Friday, October 07, 2011
Thursday, October 06, 2011
View Newport to The Caribbean in a larger map
With temperatures in the low 60's and threatening to go lower, it is time to get serious about getting out of dodge!
Our plan is to leave for Bermuda on or about Oct. 23rd, and then sail from Bermuda on to the Caribbean leaving Bermuda on the 6th of November.
Lots of people ask, why not just harbor hop your way South along the Atlantic Coast and then leave for the Caribbean from Miami?
Well, that seemed like a great idea to me right up until a couple of months ago when I started talking to folks that have done the trip before. There are two very good reasons that the Bermuda route is a "no brainer".

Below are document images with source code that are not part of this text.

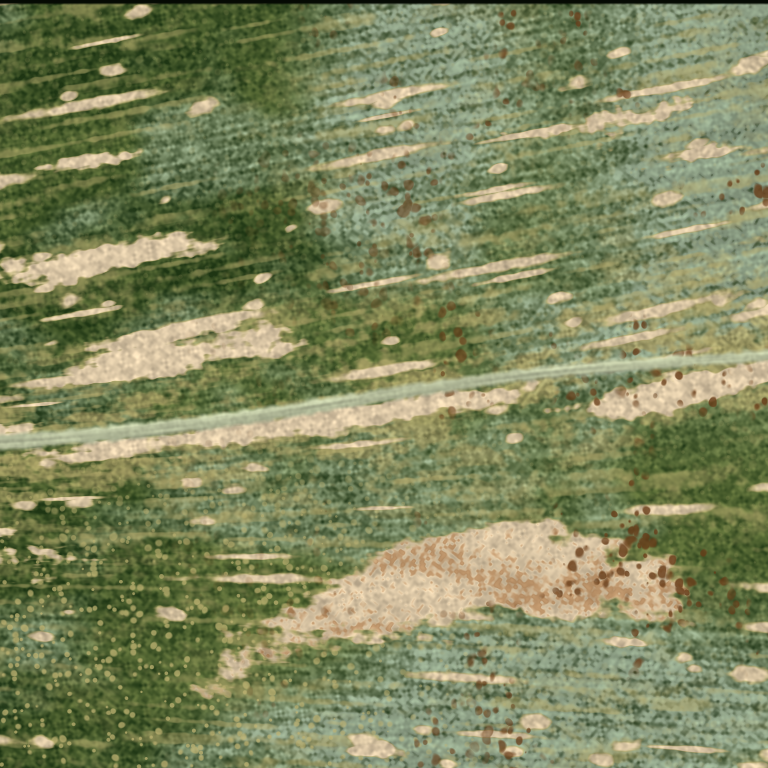
A WebGL 2 fragment shader for this texture:

```glsl
#version 300 es
precision highp float;
// A blighted leaf: streaked green blade, pale midrib, tan lesions and rust specks.
uniform vec2 u_resolution;
out vec4 fragColor;

const vec3 DARK_GREEN = vec3(0.14, 0.23, 0.09);
const vec3 MID_GREEN = vec3(0.38, 0.45, 0.23);
const vec3 SHEEN = vec3(0.54, 0.61, 0.51);
const vec3 YELLOW_GREEN = vec3(0.65, 0.61, 0.39);
const vec3 TAN = vec3(0.86, 0.78, 0.65);
const vec3 RUST = vec3(0.40, 0.23, 0.09);
const vec3 RIB = vec3(0.76, 0.79, 0.65);
const vec3 BACKDROP = vec3(0.02, 0.04, 0.01);

float hash(vec2 p) {
    return fract(sin(dot(p, vec2(127.1, 311.7))) * 43758.5453);
}

float noise(vec2 p) {
    vec2 i = floor(p), f = fract(p);
    f = f * f * (3.0 - 2.0 * f);
    return mix(mix(hash(i), hash(i + vec2(1, 0)), f.x),
               mix(hash(i + vec2(0, 1)), hash(i + vec2(1, 1)), f.x), f.y);
}

float fbm(vec2 p) {
    float sum = 0.0, amp = 0.5;
    for (int i = 0; i < 4; i++) {
        sum += amp * noise(p);
        p = p * 2.03 + 17.3;
        amp *= 0.5;
    }
    return sum / 0.9375;
}

// Fine signed grain on a turned grid, so that no rows show
float speckle(vec2 p, float scale) {
    vec2 turned = vec2(0.8 * p.x - 0.6 * p.y, 0.6 * p.x + 0.8 * p.y);
    return 0.65 * noise(turned * scale) + 0.35 * noise(p * scale * 0.6) - 0.5;
}

// Soft ellipse whose rim is roughened by a signed offset
float spot(vec2 q, vec2 radius, float rough, float soft) {
    return 1.0 - smoothstep(1.0 - soft, 1.0 + soft, length(q / radius) + rough);
}

// Randomly filled grid of spots, one candidate per cell
float scatter(vec2 q, vec2 cell, float density, float rough, float soft, float seed) {
    vec2 base = floor(q / cell);
    float mask = 0.0;
    for (int j = -1; j <= 1; j++)
    for (int i = -1; i <= 1; i++) {
        vec2 id = base + vec2(i, j);
        vec2 key = id + seed;
        vec2 jitter = vec2(hash(key + 3.1), hash(key + 7.7));
        vec2 size = cell * mix(0.2, 0.5, hash(key + 11.3));
        float present = step(hash(key), density);
        vec2 offset = q - (id + 0.2 + 0.6 * jitter) * cell;
        mask = max(mask, present * spot(offset, size, rough, soft));
    }
    return mask;
}

// Height of the midrib across the blade
float ribHeight(float x) {
    return 0.427 + 0.112 * x + 0.008 * sin(6.28 * (x - 0.45));
}

// Coordinates along and across the veins, which fan out above the rib
vec2 veinCoords(vec2 p) {
    float slope = mix(-0.06, 0.19, smoothstep(0.1, 0.65, p.y));
    return vec2(p.x, p.y - slope * (p.x - 0.5));
}

// Green blade with broad shade, glossy patches and fine veins
vec3 blade(vec2 p, vec2 q, float grain) {
    float shade = fbm(q * vec2(3.0, 7.0) + 4.0);
    float streak = noise(q * vec2(16.0, 180.0)) - 0.5;
    float upperLeft = smoothstep(0.45, 0.95, p.y) * (1.0 - smoothstep(0.2, 0.65, p.x));
    float tone = 0.6 + 1.1 * (shade - 0.5) + 0.35 * streak + 1.25 * grain - 0.3 * upperLeft;
    vec3 color = mix(DARK_GREEN, MID_GREEN, clamp(tone, -0.1, 1.35));

    float gloss = 1.2 * smoothstep(0.5, 1.05, p.x) * smoothstep(0.35, 0.75, p.y);
    gloss += 0.95 * spot(p - vec2(0.54, 0.9), vec2(0.12, 0.18), 0.0, 0.7);
    gloss += 0.95 * spot(p - vec2(0.72, 0.04), vec2(0.34, 0.17), shade - 0.5, 0.6);
    gloss += 0.5 * smoothstep(0.5, 0.7, fbm(p * vec2(4.0, 6.0) + 31.0));
    gloss *= 1.0 + 0.7 * streak + 1.2 * grain;
    vec3 shine = SHEEN * (1.0 + 0.25 * streak + 0.4 * grain);
    return mix(color, shine, clamp(gloss, 0.0, 1.0));
}

void main() {
    vec2 p = gl_FragCoord.xy / u_resolution;
    vec2 q = veinCoords(p);
    float rib = p.y - ribHeight(p.x);
    float nearRib = exp(-pow(rib / 0.14, 2.0));
    float grain = speckle(p, 230.0);
    float ragged = speckle(p + 3.0, 110.0);
    float rough = 1.5 * (fbm(q * vec2(14.0, 48.0)) - 0.5) + 0.6 * ragged;
    vec3 color = blade(p, q, grain);

    // Yellowed tissue beside the rib, thin streaks and loose flecks
    float blotch = fbm(q * vec2(16.0, 48.0) + 50.0) + 0.13 * nearRib + 0.4 * ragged;
    float yellow = smoothstep(0.5, 0.78, blotch);
    color = mix(color, YELLOW_GREEN * (1.0 + 0.5 * grain), yellow * (0.2 + 0.6 * nearRib));
    float thin = smoothstep(0.6, 0.95, noise(q * vec2(9.0, 110.0) + 33.0) + 0.5 * ragged);
    color = mix(color, YELLOW_GREEN * 1.1, 0.5 * thin);
    float lowerLeft = (1.0 - smoothstep(0.3, 0.8, p.x)) * (1.0 - smoothstep(0.2, 0.5, p.y));
    float fleck = scatter(p, vec2(0.0085), 0.22, 1.5 * ragged, 0.45, 91.0);
    color = mix(color, YELLOW_GREEN * 1.15, fleck * (0.15 + 0.6 * lowerLeft));

    // Lesions: narrow dashes, wider patches near the rib and one large blight
    float dashes = scatter(q, vec2(0.19, 0.015), 0.12, rough, 0.5, 5.0);
    float patches = scatter(q, vec2(0.34, 0.05), 0.2, 1.3 * rough + 0.4 - 0.5 * nearRib, 0.3, 23.0);
    float dots = scatter(q, vec2(0.04, 0.02), 0.05, 1.3 * rough, 0.45, 41.0);
    vec2 b = p - vec2(0.62, 0.235);
    b.y -= 0.1 * b.x - 0.9 * b.x * b.x + 0.02;
    float blight = spot(b, vec2(0.28, 0.055), 0.6 * rough, 0.17);
    float margin = spot(vec2(p.x - 0.4, rib + 0.021), vec2(0.28, 0.015), 1.2 * rough, 0.35);
    float lesion = max(max(0.85 * dashes, patches), max(max(0.8 * dots, blight), margin));

    // Each lesion fades through a yellow rim to a dry tan core
    vec3 dead = TAN * (1.0 + 0.35 * grain + 0.2 * ragged);
    float scorch = smoothstep(0.42, 0.85, fbm(q * vec2(9.0, 30.0) + 80.0) + 1.1 * grain);
    dead = mix(dead, RUST * 1.35, 0.5 * scorch * blight);
    color = mix(color, YELLOW_GREEN * (1.0 + 0.4 * grain), 0.8 * smoothstep(0.0, 0.5, lesion));
    color = mix(color, dead, smoothstep(0.2, 0.9, lesion));

    // Rust pustules gather in clumps
    float clump = smoothstep(0.54, 0.68, fbm(p * vec2(12.0, 8.0) + 12.0));
    float pustule = scatter(p, vec2(0.011, 0.013), 0.28, 2.5 * ragged, 0.45, 67.0);
    color = mix(color, RUST, 0.8 * pustule * clump * smoothstep(0.1, 0.8, p.x));

    // Pale midrib with a shaded lower side
    float halfWidth = mix(0.011, 0.008, p.x);
    float ribMask = 1.0 - smoothstep(halfWidth - 0.005, halfWidth + 0.003, abs(rib) + 0.005 * ragged);
    float ribLight = 0.93 + 0.12 * rib / halfWidth + 0.2 * (noise(vec2(p.x * 14.0, rib * 260.0)) - 0.5);
    color = mix(color, RIB * (ribLight + 0.15 * grain), ribMask);

    // Dark backdrop past the top edge
    color = mix(color, BACKDROP, smoothstep(0.993, 0.997, p.y));
    fragColor = vec4(clamp(color, 0.0, 1.0), 1.0);
}
```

- Check out the map above. When you head South along the Atlantic Coast you are also putting in some significant miles to the West. If you take this route it basically a 3,000 mile trip by the time you reach St. Martin. If, on the otherhand, you take the Bermuda route the trip is 1700 miles. Over a thousand miles shorter!
- The Caribbean trade winds blow from the East. So, if you make the trip to Miami and put in all those miles to the West, you then need to regain your Easterly position by sailing 1,000 miles upwind into the Trades. No thanks!!